The Mountain Festival at the University of Alberta, facilitated by the Canadian Mountain Network (CMN), was first held in 2016. The purpose of the Festival is to celebrate mountain cultures, regions, and research thereby, bringing together mountain communities for International Mountain Day.
The Canadian Mountain Network works with partners on and off campus to plan, coordinate, and/or encourage engagement in Mountain-related events including panel discussions, film screenings, book launches, and more.
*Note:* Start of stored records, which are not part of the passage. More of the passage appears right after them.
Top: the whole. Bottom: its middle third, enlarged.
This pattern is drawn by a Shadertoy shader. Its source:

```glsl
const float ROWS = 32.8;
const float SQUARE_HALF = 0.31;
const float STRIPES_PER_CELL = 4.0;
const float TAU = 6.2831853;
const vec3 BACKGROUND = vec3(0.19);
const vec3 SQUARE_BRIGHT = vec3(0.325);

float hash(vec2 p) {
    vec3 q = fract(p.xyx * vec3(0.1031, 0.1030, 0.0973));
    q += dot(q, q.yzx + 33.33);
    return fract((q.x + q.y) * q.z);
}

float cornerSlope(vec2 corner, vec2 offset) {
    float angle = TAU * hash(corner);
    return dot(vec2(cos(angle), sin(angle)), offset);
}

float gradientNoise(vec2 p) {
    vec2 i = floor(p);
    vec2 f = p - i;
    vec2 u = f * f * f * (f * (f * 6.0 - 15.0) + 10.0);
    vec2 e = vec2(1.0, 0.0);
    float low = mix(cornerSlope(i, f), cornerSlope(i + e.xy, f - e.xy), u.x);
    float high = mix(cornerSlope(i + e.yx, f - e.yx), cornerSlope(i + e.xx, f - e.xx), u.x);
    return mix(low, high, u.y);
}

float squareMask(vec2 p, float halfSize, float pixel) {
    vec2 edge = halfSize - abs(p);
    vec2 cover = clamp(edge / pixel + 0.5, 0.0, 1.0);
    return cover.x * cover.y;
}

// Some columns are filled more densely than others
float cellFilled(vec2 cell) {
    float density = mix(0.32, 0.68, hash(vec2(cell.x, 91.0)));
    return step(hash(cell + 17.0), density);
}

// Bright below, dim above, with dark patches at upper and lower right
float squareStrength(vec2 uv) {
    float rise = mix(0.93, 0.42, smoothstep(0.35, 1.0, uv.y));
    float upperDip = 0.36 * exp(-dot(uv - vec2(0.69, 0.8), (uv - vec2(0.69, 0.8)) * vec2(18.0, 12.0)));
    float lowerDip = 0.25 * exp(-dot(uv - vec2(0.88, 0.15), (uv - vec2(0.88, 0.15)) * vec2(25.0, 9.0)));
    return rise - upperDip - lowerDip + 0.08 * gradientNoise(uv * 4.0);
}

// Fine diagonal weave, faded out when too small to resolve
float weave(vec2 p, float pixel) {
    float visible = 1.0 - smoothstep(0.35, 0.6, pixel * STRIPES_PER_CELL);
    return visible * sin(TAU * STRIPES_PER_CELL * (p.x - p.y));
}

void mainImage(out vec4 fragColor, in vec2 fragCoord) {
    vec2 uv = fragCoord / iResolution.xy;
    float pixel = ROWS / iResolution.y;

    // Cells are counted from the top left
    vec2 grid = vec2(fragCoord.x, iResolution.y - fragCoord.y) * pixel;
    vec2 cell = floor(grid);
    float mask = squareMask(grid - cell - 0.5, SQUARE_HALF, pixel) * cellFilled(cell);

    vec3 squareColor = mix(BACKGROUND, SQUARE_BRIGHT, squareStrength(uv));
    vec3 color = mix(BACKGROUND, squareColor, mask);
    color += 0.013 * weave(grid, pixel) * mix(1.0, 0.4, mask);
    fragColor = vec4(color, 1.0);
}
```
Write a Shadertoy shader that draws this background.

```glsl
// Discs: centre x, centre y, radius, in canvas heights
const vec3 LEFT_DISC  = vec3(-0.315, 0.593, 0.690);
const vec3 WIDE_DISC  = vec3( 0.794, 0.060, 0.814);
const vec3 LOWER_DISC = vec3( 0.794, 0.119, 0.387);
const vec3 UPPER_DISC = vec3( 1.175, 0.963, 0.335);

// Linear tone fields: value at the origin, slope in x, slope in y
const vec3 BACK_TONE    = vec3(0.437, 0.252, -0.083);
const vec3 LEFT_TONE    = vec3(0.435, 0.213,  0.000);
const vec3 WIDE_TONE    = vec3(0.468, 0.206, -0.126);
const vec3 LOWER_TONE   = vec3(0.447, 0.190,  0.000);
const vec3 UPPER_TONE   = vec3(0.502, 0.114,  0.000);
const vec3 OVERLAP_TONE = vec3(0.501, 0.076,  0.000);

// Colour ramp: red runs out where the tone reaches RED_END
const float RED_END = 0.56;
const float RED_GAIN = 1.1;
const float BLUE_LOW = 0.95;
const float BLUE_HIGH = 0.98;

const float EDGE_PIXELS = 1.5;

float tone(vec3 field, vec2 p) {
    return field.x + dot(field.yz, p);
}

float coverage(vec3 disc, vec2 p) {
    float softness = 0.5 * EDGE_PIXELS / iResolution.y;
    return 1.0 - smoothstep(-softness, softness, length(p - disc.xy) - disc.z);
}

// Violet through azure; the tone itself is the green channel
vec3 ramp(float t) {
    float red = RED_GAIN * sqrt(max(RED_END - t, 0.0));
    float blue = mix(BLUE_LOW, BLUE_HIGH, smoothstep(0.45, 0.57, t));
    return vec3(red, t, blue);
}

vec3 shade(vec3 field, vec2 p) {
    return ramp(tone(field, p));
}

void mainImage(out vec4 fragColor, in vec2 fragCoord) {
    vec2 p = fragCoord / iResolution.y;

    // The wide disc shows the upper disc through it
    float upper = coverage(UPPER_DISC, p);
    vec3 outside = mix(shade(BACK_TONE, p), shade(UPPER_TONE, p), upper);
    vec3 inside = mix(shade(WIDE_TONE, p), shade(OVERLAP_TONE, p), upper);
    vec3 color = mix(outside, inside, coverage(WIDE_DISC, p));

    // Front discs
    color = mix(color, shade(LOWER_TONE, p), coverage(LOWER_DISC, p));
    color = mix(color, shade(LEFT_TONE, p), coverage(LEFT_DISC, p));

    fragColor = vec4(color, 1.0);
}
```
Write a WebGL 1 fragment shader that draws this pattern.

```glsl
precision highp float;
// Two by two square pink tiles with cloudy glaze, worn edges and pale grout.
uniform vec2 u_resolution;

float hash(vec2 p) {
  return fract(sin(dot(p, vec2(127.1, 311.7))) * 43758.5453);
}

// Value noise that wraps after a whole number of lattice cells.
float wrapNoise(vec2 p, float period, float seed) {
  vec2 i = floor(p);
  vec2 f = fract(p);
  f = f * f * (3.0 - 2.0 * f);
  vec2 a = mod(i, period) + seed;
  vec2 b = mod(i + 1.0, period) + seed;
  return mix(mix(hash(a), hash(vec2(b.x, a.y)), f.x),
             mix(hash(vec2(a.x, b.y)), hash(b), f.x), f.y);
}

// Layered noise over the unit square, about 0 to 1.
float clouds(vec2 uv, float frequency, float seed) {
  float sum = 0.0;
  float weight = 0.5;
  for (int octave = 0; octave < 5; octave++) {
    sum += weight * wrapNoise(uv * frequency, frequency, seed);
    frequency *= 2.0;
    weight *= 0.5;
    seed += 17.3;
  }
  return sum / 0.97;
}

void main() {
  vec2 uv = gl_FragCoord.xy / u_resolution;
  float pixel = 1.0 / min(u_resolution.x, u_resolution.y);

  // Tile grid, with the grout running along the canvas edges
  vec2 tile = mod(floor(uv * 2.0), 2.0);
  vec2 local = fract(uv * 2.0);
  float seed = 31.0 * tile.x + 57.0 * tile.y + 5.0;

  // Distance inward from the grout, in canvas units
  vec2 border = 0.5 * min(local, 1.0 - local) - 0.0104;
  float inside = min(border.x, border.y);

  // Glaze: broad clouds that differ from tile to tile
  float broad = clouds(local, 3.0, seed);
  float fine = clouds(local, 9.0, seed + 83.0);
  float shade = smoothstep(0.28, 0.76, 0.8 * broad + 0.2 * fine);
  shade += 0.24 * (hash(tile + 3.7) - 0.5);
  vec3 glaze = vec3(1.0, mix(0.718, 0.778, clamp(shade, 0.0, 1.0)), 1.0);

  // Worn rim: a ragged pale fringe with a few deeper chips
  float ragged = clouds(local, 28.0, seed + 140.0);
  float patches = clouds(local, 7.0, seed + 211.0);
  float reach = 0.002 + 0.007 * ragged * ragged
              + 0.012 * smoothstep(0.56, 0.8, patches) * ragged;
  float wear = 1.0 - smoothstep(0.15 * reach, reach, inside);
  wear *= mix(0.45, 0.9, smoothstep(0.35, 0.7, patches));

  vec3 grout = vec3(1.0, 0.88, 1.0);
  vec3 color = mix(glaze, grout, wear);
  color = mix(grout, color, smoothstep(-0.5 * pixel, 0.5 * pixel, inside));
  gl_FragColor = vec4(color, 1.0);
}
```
The CMN also hosts a live-stream event on International Mountain Day to bring together communities holding their own International Mountain Day Celebrations.
MOUNTAINS UNDER PRESSURE: CLIMATE, HUNGER, MIGRATION
The United Nations 2017 theme is guided by these principles:
Mountains are early indicators of climate change and as global climate continues to warm, mountain people — some of the world’s hungriest and poorest — face even greater struggles to survive. The rising temperatures also mean that mountain glaciers are melting at unprecedented rates, affecting freshwater supplies downstream for millions of people. Mountain communities, however, have a wealth of knowledge and strategies accumulated over generations, on how to adapt to climate variability.
Climate change, climate variability and climate-induced disasters, combined with political, economic and social marginalization, increase the vulnerability of mountain peoples to food shortages and extreme poverty. Currently, about 39 percent of the mountain population in developing countries, or 329 million people, is estimated to be vulnerable to food insecurity.
As the vulnerability of mountain populations grows, migration increases both abroad and to urban centres. Those who remain are often women, left to manage the farms but with little access to credit, training and land tenure rights. Out-migration from mountain areas will also result in an inestimable loss in terms of provision of ecosystem services and preservation of cultural and agrobiodiversity. Investments and policies can alleviate the harsh living conditions of mountain communities and reverse out-migration trends from mountain areas.
International Mountain Day 2017 provides an occasion to highlight how climate, hunger and migration are affecting highlands and to ensure that sustainable mountain development is integrated into the 2030 Agenda and in the implementation of the Paris Agreement.